You can apply for a Direct consolidation loan from the U.S. Department of Education through StudentLoans.gov. You can apply electronically or get a paper application. When you apply, you select a student loan servicer and a repayment plan (learn more about repayment plans here). You’ll want to review the loan terms and conditions, as well as other borrower information, before signing and submitting the application.
Any questions you have about your loan application should go to the student loan servicer you selected for your consolidation loan. When you apply for a Direct consolidation loan, you will want to continue to make payments on your federal student loans right up until you receive notice from your federal student loan servicer that your loan has been paid off. Failing to make student loan payments can negatively affect your credit, as well as result in late-payment fees, which is why it’s so important you keep up with your payments until your consolidation loan has been finalized. If you have questions about consolidation before you apply, you can contact the Education Department’s Loan Consolidation Information Call Center at 1-800-557-7392.

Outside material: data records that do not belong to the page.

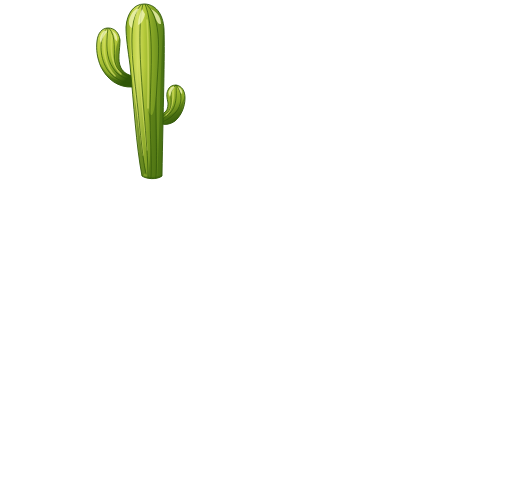
<!DOCTYPE html>
<html lang="en">
<head>
<meta charset="utf-8">
<title>Cactus</title>
<style>
:root {
  --paper: #ffffff;
  --light: #d3df62;
  --lime: #b4c93a;
  --leaf: #86a626;
  --moss: #557d18;
  --deep: #315709;
  --shine: #f0f5b4;
}
html, body { margin: 0; height: 100%; overflow: hidden; background: var(--paper); }
svg { display: block; width: 508px; height: 491px; }
.outline { fill: none; stroke: var(--deep); stroke-width: .9; }
.rib { fill: none; stroke: var(--deep); stroke-width: .9; stroke-linecap: round; opacity: .8; }
.glow { fill: none; stroke: var(--light); stroke-width: 1.6; stroke-linecap: round; opacity: .7; }
.shade { fill: var(--deep); opacity: .4; }
.shine { fill: var(--shine); opacity: .8; }
.s0 { stop-color: var(--light); }
.s1 { stop-color: var(--lime); }
.s2 { stop-color: var(--leaf); }
.s3 { stop-color: var(--moss); }
.s4 { stop-color: var(--deep); }
</style>
</head>
<body>
<svg viewBox="0 0 508 491" role="img" aria-label="Green cactus with two arms">
  <defs>
    <linearGradient id="trunk-fill">
      <stop class="s2" offset="0"/>
      <stop class="s1" offset=".14"/>
      <stop class="s0" offset=".3"/>
      <stop class="s1" offset=".48"/>
      <stop class="s2" offset=".68"/>
      <stop class="s3" offset="1"/>
    </linearGradient>
    <linearGradient id="trunk-depth" x1="0" y1="0" x2="0" y2="1">
      <stop class="s3" offset=".35" stop-opacity="0"/>
      <stop class="s3" offset="1" stop-opacity=".55"/>
    </linearGradient>
    <linearGradient id="left-fill" x1="0" y1="0" x2=".6" y2="1">
      <stop class="s0" offset="0"/>
      <stop class="s1" offset=".4"/>
      <stop class="s2" offset=".7"/>
      <stop class="s4" offset="1"/>
    </linearGradient>
    <linearGradient id="right-fill" x1=".3" y1="0" x2=".6" y2="1">
      <stop class="s1" offset="0"/>
      <stop class="s2" offset=".5"/>
      <stop class="s4" offset="1"/>
    </linearGradient>
    <path id="trunk" d="M126 27C127 13 134 4 144 4C155 4 163 13 164 29C165 55 163 110 162 176C157 180 146 179 142 176C136 145 134 105 130 65C128 50 126 38 126 27Z"/>
    <path id="left-arm" d="M133 87C118 88 107 79 101 67C97 58 96 49 97 41C98 33 102 28 108 28C115 28 119 33 120 40C120 50 117 60 121 68C124 73 128 75 133 76Z"/>
    <path id="right-arm" d="M162 114C167 112 168 108 168 103C167 98 166 94 168 90C169 87 172 85 176 85C182 86 185 91 185 98C185 107 181 116 175 121C171 124 166 125 162 124Z"/>
    <clipPath id="trunk-clip"><use href="#trunk"/></clipPath>
    <clipPath id="left-clip"><use href="#left-arm"/></clipPath>
    <clipPath id="right-clip"><use href="#right-arm"/></clipPath>
  </defs>

  <g id="arm-left">
    <use href="#left-arm" fill="url(#left-fill)"/>
    <g clip-path="url(#left-clip)">
      <path class="shade" d="M97 54C103 75 115 84 134 82V90H110Z"/>
      <path class="shade" d="M120 36C114 50 114 62 119 69C123 75 128 77 134 78V72L122 62Z"/>
      <path class="glow" d="M105 35C102 52 106 67 115 76"/>
      <path class="glow" d="M112 35C110 52 112 66 121 74"/>
      <path class="rib" d="M107 28C99 38 99 56 107 69C113 78 122 83 133 83"/>
      <path class="rib" d="M108 28C106 44 106 58 113 68C118 76 125 79 133 80"/>
      <path class="rib" d="M109 28C117 37 113 52 115 62C117 71 124 76 133 78"/>
      <path class="shine" d="M102 33C105 30 107 30 107 32C104 35 102 39 101 43C99 40 100 36 102 33Z"/>
      <path class="shine" d="M112 31C116 33 118 36 117 41C114 40 115 35 112 31Z"/>
    </g>
    <use href="#left-arm" class="outline"/>
  </g>

  <g id="arm-right">
    <use href="#right-arm" fill="url(#right-fill)"/>
    <g clip-path="url(#right-clip)">
      <path class="shade" d="M186 92C182 106 177 114 162 119V127H178Z"/>
      <path class="glow" d="M173 90C174 102 172 109 166 115"/>
      <path class="rib" d="M176 85C168 91 172 98 171 105C170 111 167 114 162 116"/>
      <path class="rib" d="M176 85C177 101 176 112 162 119"/>
      <path class="rib" d="M176 85C185 94 183 114 162 122"/>
      <path class="shine" d="M170 89C172 86 175 86 174 88C171 91 171 94 170 97C168 94 168 91 170 89Z"/>
      <path class="shine" d="M178 87C181 88 183 91 182 94C180 93 180 90 178 87Z"/>
    </g>
    <use href="#right-arm" class="outline"/>
  </g>

  <g id="cactus-trunk">
    <use href="#trunk" fill="url(#trunk-fill)"/>
    <g clip-path="url(#trunk-clip)">
      <use href="#trunk" fill="url(#trunk-depth)"/>
      <path class="shade" d="M164 22C160 60 161 110 157 180H164Z"/>
      <path class="shade" d="M148 110C152 130 151 150 148 180H156C159 150 156 125 156 95C154 115 152 120 148 110Z"/>
      <path class="shade" d="M134 95C139 125 141 150 146 172L141 178Z"/>
      <path class="glow" d="M131 24C130 62 138 110 143 155"/>
      <path class="glow" d="M138 20C137 62 143 110 147 150"/>
      <path class="glow" d="M147 20C149 50 148 80 148 108"/>
      <path class="rib" d="M141 5C125 20 134 70 138 110C141 140 143 160 146 174"/>
      <path class="rib" d="M143 4C137 25 141 75 144 112C146 138 148 158 148 178"/>
      <path class="rib" d="M145 4C154 25 151 70 150 110C150 140 152 158 151 178"/>
      <path class="rib" d="M147 5C165 22 157 65 156 105C156 140 157 158 156 178"/>
      <path class="shine" d="M131 15C134 9 138 8 139 9C135 14 133 20 132 28C128 26 128 20 131 15Z"/>
      <path class="shine" d="M142 9C140 13 138 18 138 25C141 24 144 20 145 14Z" opacity=".5"/>
      <path class="shine" d="M151 9C157 12 161 17 161 24C156 25 156 15 151 9Z"/>
      <path class="shade" d="M140 174C147 178 156 178 164 174V182H140Z"/>
    </g>
    <use href="#trunk" class="outline"/>
  </g>
</svg>
</body>
</html>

Does Consolidation Lower My Student Loan Payments?
A Direct consolidation loan allows you to consolidate multiple federal education loans into a single loan so you’ll have a single loan payment to make each month, instead of three or four or more. It also may lower your monthly payments by giving you as long as 30 years to repay.
While consolidating federal student loans may give you a much-needed break on your monthly student loan payments, that lower monthly payment amount comes with a price. By increasing your loan repayment period, you’ll have more payments to make and will end up paying more in interest.
Are There Fees for Consolidating Student Loans?
There are no prepayment penalties with a Direct consolidation loan, so feel free to pay more when you have the extra cash — it’ll help you save on interest. And there is no application fee when you apply.
Can I Consolidate Private Student Loans?
Private or alternative student loans cannot be consolidated into a Direct consolidation loan.
According to the Education Department, federal loans eligible for a Direct consolidation loan include: Subsidized and unsubsidized Direct loans, subsidized and unsubsidized Stafford loans, Direct PLUS loans, PLUS loans from the Federal Family Education Loan (FFEL) Program, Supplemental Loans for Students (SLS), Perkins loans, Health Education Assistance Loans (HEAL), federal nursing loans and some existing consolidation loans.
What’s the Interest Rate on a Federal Consolidation Loan?
A Direct consolidation loan has a fixed interest rate. The loan rate you will pay is based on the weighted average of the interest rates on the federal loans that you consolidate, rounded up to the nearest one-eighth of 1%.
Once you consolidate your federal education loans into a Direct consolidation loan, there is no going back. When you consolidate your loans into one new loan, all your previous student loans are paid off.
As you pay down your student loans, it’s a good idea to keep track of your credit score. Paying on time, over time, can help you build — or maintain — good credit. You can see how your student loans factor into your credit standing by getting two of your credit scores for free on Credit.com.
To learn more about student loans and how they impact your credit, read more from our experts by visiting our Student Loan Learning Center.
This article has been updated. It was originally published May 8, 2014.